This helps in reaching some of the far-flung waterfalls, of which there are plenty in this wet, mountainous region. We splashed around and swam in two of them, but our guide who grew up here said he had been to around 25 waterfalls so far. Ask locally about conditions before setting out though: a nice swimming hole in April can be a thunderous death trap in July. If there’s an admission charge, it’ll be 80 cents ore less. This being Mexico, you’ll have no trouble finding a beer or a snack.
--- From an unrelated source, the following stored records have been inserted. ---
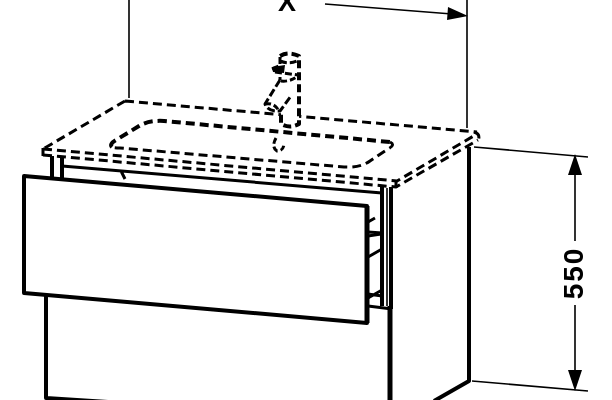
<!DOCTYPE html>
<html lang="en">
<head>
<meta charset="utf-8">
<title>Vanity unit dimension drawing</title>
<style>
:root { --ink: #000; --paper: #fff; }
html, body { margin: 0; background: var(--paper); }
.sheet { position: relative; width: 612px; height: 400px; overflow: hidden; background: var(--paper); color: var(--ink); }
.drawing { position: absolute; inset: 0; display: block; fill: none; stroke: var(--ink); stroke-width: 4; stroke-linejoin: round; }
.thin { stroke-width: 1.6; }
.medium { stroke-width: 3; }
.solid { fill: var(--ink); stroke: none; }
.panel { fill: var(--paper); }
.dashed { stroke-width: 3; stroke-dasharray: 9 5; }
.bold { stroke-width: 4; }
.label { position: absolute; margin: 0; font: 700 28px/28px "Liberation Sans", Arial, sans-serif; white-space: nowrap; }
.width-label { left: 278px; top: -11px; font-size: 27px; line-height: 27px; }
.height-label { left: 574px; top: 273px; letter-spacing: 2px; transform: translate(-50%, -50%) rotate(-90deg); }
</style>
</head>
<body>
<main class="sheet">
<svg class="drawing" width="612" height="400" viewBox="0 0 612 400" role="img" aria-label="Vanity unit with an open drawer, washbasin and tap">
  <g id="dimension-lines" class="thin">
    <path d="M129 0V98M467 0V128M325 4L452 14"/>
    <path d="M474 147L588 157M472 381L588 391"/>
    <path d="M575 172V241M575 305V374"/>
    <path class="solid" d="M468 16L447 20L448 7ZM575 154L582 175H568ZM575 391L568 370H582Z"/>
  </g>
  <g id="cabinet">
    <path d="M469 147V381L434 401"/>
    <path d="M46 296V398L108 402"/>
    <path d="M390 306V400" stroke-width="5"/>
    <path d="M52 156V178M62 158V178"/>
    <path class="medium" d="M62 166L382 193M121 171L125 179"/>
    <path d="M382 187V306M391 187V309"/>
    <path class="thin" d="M387 188V306"/>
    <path class="medium" d="M368 306L392 309"/>
  </g>
  <g id="drawer">
    <path class="medium" d="M368 222L375 218M368 232L382 233M368 257L382 249M368 236L381 234M368 298L382 290M368 294L382 296"/>
    <path class="panel" d="M24 176L367 206V323L24 293Z"/>
    <path d="M367 206V323" stroke-width="5"/>
  </g>
  <g id="washbasin" class="dashed">
    <path d="M125 101L477 132M125 101L43 149"/>
    <path d="M43 149L397 181L477 134"/>
    <path d="M43 155L396 187L478 140"/>
    <path d="M43 148V156M396 180V188M474 132Q481 134 478 141"/>
    <path class="bold" d="M112 147Q109 144 116 140L139 126Q149 120 164 121L390 142"/>
    <path d="M390 142Q396 145 388 149L370 161Q360 168 344 167L120 148Q113 148 112 147"/>
    <path d="M276 138Q271 147 277 151Q284 151 284 143" stroke-dasharray="6 3"/>
  </g>
  <g id="tap" class="dashed">
    <path class="panel" stroke="none" d="M280 55H299V124Q290 129 281 124V112L265 107L279 83Z"/>
    <path class="bold" d="M280 56Q289 51 299 56V124Q290 129 281 124V113" stroke-dasharray="8 4"/>
    <path d="M280 57V80M272 69L279 66M275 72L298 75M280 61Q290 65 299 60" stroke-dasharray="7 3"/>
    <path d="M280 80L265 104Q268 112 280 111L291 96" stroke-dasharray="8 3"/>
    <path d="M265 104Q274 102 279 111M281 81Q290 82 298 76" stroke-dasharray="6 3"/>
    <path class="solid" d="M272 67L285 65L284 73L273 72Z"/>
  </g>
</svg>
<p class="label width-label">X</p>
<p class="label height-label">550</p>
</main>
</body>
</html>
Admission to the Yohualichan archaeological site pictured above is less than $3 (reduced with a student ID). It’s kind of neat to explore a set of ruins like this, dating back further than famous Chichen Itza in Yucatan state. They haven’t been prettied up, shored up, and reconstructed with lots of cement. They kind of look like sagging cakes, with dirt and vegetation still on them. There were only five other people checking them out the whole time we were there.
The Xoxoctic Botanical Garden with a butterfly enclosure is only a few bucks—or free for guests of Hotel Encuentro (same owner). What’s on display will vary depending on the season, but quite a few exotic orchids were in bloom when we explored the place.
For a tour of the Corales Caverns, it’s around $4 including a helmet and a guide with a flashlight—there are no lights inside.
Getting here takes some effort, as in 4-6 hours on a bus from Puebla City depending on whether there’s road work going on. (We splurged for a rental car, at about $35 a day with some insurance and $12 each way in tolls.) You’re going to want to stay a while after you arrive. Cuetzalan isn’t really on the way to anywhere, but you can continue north to Veracruz state for adventure activities and some Gulf beach time.
For more info, see the Cuetzalan Magico website (in Spanish only for now) or the Mexico Tourism site in English. To look for hotels, the best site is HotelesEnCuetzalan.com.